== INPUT DATA ==

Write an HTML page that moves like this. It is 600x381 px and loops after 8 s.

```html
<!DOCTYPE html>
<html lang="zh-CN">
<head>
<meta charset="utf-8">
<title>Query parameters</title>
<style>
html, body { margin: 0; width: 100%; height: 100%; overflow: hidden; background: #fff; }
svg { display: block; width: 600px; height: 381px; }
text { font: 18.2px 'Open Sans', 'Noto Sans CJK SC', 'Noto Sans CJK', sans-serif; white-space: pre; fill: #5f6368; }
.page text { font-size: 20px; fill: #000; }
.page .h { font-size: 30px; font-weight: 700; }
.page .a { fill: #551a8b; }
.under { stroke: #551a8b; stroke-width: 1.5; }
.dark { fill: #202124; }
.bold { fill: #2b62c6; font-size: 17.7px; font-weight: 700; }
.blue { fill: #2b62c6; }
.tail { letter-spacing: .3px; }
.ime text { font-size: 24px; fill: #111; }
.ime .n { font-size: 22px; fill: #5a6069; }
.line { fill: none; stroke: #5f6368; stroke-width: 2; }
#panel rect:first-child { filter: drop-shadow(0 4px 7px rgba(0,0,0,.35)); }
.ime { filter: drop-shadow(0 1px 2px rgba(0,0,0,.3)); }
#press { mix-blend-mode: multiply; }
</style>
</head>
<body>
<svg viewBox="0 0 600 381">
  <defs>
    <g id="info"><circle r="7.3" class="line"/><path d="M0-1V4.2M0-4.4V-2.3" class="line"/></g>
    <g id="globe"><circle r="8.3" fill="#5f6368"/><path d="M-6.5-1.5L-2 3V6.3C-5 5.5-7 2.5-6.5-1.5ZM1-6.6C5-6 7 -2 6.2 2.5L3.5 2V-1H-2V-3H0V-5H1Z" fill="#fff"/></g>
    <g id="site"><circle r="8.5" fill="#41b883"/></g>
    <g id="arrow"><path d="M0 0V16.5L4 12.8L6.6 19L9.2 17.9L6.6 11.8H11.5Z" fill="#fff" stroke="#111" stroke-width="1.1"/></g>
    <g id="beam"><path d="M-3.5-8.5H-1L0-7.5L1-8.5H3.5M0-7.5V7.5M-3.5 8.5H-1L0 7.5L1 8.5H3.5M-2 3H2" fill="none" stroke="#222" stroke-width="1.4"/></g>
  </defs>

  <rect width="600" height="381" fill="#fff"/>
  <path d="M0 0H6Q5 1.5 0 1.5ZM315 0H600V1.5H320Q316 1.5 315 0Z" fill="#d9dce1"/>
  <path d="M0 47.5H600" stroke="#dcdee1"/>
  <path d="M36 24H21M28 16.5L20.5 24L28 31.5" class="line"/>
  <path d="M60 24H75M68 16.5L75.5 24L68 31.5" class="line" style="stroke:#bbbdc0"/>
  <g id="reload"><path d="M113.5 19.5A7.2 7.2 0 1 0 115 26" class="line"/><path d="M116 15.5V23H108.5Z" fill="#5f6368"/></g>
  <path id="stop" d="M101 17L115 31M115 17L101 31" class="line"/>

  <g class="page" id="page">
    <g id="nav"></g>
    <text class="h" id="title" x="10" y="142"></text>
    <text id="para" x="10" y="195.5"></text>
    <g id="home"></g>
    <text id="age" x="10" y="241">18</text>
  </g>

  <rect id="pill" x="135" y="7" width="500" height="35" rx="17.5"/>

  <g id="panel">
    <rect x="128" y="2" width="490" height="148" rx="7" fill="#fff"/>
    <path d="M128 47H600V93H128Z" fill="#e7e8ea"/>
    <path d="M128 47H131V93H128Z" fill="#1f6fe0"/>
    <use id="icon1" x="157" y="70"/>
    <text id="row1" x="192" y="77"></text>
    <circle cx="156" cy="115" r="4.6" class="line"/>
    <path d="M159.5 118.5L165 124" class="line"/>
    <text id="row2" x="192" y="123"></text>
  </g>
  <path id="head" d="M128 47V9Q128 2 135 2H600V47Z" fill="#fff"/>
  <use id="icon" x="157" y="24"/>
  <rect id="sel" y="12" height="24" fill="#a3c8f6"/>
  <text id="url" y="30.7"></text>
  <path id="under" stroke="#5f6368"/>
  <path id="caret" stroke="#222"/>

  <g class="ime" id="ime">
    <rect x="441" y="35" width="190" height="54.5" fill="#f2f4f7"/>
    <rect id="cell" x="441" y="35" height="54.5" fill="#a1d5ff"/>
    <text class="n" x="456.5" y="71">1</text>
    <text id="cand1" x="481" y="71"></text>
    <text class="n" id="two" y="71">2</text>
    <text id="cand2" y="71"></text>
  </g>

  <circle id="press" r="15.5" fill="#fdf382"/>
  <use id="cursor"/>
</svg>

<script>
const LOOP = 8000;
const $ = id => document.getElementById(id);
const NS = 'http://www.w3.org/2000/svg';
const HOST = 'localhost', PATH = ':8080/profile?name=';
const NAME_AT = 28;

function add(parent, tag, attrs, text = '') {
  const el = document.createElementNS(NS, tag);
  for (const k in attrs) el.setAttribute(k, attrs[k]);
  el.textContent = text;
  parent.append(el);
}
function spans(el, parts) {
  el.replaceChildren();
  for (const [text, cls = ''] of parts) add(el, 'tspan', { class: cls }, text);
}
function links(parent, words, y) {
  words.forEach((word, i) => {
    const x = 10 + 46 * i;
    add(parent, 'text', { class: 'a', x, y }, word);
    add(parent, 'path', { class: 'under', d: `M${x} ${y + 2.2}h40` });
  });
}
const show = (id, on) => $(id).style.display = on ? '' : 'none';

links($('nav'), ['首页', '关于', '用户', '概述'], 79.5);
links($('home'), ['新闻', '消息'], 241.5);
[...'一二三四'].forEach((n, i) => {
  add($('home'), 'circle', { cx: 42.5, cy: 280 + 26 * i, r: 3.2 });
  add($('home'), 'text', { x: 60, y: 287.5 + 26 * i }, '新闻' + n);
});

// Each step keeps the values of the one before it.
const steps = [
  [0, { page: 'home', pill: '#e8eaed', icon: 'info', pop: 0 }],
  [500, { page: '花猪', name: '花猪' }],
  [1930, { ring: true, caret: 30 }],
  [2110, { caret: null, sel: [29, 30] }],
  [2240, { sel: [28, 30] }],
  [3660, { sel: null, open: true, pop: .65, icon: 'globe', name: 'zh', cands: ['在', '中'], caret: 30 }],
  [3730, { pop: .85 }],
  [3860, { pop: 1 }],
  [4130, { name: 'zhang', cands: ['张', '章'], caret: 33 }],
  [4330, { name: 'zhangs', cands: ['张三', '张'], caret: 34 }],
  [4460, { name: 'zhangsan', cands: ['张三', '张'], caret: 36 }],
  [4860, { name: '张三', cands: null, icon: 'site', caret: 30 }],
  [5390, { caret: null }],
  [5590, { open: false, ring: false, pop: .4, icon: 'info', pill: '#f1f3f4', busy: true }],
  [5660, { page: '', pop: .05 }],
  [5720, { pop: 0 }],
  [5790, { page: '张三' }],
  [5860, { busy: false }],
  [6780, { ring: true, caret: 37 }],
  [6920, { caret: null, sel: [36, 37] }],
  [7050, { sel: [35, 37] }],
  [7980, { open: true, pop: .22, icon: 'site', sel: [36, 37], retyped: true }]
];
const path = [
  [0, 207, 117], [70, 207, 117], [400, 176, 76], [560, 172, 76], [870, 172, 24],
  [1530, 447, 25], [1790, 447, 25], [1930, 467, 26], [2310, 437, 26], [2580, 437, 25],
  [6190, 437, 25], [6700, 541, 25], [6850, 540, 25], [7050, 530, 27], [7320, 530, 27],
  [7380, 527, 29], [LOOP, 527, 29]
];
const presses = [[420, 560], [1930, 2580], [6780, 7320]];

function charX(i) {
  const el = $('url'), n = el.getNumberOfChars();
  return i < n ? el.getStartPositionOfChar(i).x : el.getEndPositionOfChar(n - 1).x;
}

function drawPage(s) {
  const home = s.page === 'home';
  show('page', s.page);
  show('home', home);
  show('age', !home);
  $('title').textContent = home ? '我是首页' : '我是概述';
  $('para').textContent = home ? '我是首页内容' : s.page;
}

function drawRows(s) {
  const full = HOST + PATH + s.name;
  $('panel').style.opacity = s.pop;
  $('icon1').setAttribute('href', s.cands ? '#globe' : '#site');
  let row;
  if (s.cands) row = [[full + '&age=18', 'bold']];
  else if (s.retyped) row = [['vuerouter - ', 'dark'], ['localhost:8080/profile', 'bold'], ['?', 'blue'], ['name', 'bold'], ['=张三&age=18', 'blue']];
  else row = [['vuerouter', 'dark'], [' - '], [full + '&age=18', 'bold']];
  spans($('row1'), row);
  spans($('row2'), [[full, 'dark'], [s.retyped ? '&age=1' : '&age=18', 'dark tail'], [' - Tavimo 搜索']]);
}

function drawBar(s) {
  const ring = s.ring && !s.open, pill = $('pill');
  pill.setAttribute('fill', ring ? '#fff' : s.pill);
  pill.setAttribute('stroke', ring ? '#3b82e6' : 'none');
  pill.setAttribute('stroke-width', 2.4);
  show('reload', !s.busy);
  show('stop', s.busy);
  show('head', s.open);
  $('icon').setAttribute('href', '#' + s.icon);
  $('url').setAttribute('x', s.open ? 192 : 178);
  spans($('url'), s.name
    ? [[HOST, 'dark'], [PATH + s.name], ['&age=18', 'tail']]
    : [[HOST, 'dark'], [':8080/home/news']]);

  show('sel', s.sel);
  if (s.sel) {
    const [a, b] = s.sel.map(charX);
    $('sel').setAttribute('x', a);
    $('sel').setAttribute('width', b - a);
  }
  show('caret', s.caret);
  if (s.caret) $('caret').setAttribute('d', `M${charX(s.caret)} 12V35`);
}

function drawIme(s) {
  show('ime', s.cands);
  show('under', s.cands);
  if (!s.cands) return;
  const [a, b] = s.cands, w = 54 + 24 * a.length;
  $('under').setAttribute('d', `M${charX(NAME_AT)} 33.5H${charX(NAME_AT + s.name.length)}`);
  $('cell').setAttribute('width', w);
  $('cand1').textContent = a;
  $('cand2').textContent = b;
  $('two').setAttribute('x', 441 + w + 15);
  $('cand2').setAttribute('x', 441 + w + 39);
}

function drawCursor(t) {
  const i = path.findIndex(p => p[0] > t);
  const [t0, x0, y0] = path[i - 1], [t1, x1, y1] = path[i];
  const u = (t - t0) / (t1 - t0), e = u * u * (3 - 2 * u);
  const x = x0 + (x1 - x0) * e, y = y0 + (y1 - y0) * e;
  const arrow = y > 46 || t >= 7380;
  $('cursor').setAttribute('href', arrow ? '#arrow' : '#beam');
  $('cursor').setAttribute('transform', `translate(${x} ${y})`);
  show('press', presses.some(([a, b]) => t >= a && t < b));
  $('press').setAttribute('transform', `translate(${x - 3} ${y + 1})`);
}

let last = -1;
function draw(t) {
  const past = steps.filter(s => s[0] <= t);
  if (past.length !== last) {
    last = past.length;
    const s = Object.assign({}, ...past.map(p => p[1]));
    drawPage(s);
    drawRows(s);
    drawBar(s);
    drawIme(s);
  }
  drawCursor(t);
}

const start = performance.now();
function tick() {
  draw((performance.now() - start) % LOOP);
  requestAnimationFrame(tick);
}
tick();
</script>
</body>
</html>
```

===

▸ **EXERCISE OBJECTIVE**: Check the data line by line and report how many lines contain "show" as a word or string, giving nothing besides the number.

▸ **WRITTEN ANSWER**: 12